ACTIVITY: Below are the entries to work from; restate word for word the portion that opens with the line containing "flex; justify-content: center;" and closes with the line containing "position: relative; top: -3px;", keeping both.

──────

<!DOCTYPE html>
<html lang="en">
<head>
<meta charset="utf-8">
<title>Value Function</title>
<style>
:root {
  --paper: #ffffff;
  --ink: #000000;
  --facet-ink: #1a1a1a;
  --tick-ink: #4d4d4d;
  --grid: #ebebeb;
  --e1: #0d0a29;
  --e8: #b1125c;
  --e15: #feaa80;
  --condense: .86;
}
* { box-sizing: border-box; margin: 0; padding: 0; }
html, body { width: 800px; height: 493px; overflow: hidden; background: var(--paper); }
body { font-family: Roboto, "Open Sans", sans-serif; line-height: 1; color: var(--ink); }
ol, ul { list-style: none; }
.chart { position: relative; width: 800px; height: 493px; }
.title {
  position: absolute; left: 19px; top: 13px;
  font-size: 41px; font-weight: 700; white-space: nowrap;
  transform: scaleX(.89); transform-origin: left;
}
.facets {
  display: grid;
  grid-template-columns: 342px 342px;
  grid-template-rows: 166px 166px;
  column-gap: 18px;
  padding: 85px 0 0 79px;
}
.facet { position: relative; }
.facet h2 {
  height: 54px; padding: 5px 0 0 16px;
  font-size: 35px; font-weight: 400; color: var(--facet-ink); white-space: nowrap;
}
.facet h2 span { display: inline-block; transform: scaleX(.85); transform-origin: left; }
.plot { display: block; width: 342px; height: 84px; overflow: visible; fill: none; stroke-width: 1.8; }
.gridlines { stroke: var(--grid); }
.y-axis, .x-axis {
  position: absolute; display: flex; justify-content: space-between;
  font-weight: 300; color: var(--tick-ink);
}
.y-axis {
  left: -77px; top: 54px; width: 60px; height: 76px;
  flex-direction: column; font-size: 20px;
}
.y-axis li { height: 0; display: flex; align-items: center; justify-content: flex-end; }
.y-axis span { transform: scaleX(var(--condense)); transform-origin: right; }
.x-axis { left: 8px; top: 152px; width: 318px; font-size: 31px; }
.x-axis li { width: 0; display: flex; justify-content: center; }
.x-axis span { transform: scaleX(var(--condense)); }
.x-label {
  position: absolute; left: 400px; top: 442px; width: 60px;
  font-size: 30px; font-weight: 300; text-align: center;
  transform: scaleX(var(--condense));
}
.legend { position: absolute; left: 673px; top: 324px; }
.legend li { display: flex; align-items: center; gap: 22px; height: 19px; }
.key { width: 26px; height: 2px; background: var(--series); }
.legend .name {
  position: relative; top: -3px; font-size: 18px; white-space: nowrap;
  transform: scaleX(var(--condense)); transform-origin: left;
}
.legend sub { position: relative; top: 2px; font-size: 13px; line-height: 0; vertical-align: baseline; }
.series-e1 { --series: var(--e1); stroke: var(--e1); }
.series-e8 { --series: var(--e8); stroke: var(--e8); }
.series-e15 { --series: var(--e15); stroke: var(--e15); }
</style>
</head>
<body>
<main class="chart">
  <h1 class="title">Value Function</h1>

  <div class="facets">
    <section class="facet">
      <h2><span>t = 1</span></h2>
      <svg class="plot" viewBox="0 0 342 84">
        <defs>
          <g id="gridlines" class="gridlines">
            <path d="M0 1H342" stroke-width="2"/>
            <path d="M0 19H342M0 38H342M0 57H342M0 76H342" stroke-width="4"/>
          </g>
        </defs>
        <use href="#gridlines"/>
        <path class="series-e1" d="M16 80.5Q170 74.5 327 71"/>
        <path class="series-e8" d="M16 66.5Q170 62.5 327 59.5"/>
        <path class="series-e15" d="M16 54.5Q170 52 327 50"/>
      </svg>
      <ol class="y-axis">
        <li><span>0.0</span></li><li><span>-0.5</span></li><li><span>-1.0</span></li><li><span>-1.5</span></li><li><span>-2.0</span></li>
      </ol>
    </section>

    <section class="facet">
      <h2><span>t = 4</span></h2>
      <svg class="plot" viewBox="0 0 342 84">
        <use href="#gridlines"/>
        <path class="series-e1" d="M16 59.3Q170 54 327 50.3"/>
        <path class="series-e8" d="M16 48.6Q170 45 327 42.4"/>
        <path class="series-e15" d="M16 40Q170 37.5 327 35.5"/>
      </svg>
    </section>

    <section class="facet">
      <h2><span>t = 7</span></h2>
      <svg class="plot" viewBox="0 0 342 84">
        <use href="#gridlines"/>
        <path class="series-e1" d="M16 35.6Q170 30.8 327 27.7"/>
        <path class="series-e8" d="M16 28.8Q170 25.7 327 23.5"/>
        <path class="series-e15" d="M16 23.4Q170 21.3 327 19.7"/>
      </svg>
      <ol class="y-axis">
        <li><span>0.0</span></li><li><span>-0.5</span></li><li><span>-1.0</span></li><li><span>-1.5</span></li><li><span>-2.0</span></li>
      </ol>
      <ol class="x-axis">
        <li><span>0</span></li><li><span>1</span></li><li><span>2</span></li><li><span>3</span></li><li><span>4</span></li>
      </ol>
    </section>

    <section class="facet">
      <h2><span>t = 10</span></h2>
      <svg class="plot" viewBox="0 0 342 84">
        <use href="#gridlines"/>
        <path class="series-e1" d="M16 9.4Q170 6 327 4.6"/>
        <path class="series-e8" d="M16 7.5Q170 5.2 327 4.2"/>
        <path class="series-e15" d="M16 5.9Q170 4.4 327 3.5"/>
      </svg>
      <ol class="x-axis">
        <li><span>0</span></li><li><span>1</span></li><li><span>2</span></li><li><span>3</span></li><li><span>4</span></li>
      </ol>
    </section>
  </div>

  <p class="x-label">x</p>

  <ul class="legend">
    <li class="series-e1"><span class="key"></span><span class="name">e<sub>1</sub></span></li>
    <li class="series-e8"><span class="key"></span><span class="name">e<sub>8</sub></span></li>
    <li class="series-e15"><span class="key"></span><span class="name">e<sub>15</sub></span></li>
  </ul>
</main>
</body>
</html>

──────

ANSWER TO THIS EXERCISE:
.x-axis li { width: 0; display: flex; justify-content: center; }
.x-axis span { transform: scaleX(var(--condense)); }
.x-label {
  position: absolute; left: 400px; top: 442px; width: 60px;
  font-size: 30px; font-weight: 300; text-align: center;
  transform: scaleX(var(--condense));
}
.legend { position: absolute; left: 673px; top: 324px; }
.legend li { display: flex; align-items: center; gap: 22px; height: 19px; }
.key { width: 26px; height: 2px; background: var(--series); }
.legend .name {
  position: relative; top: -3px; font-size: 18px; white-space: nowrap;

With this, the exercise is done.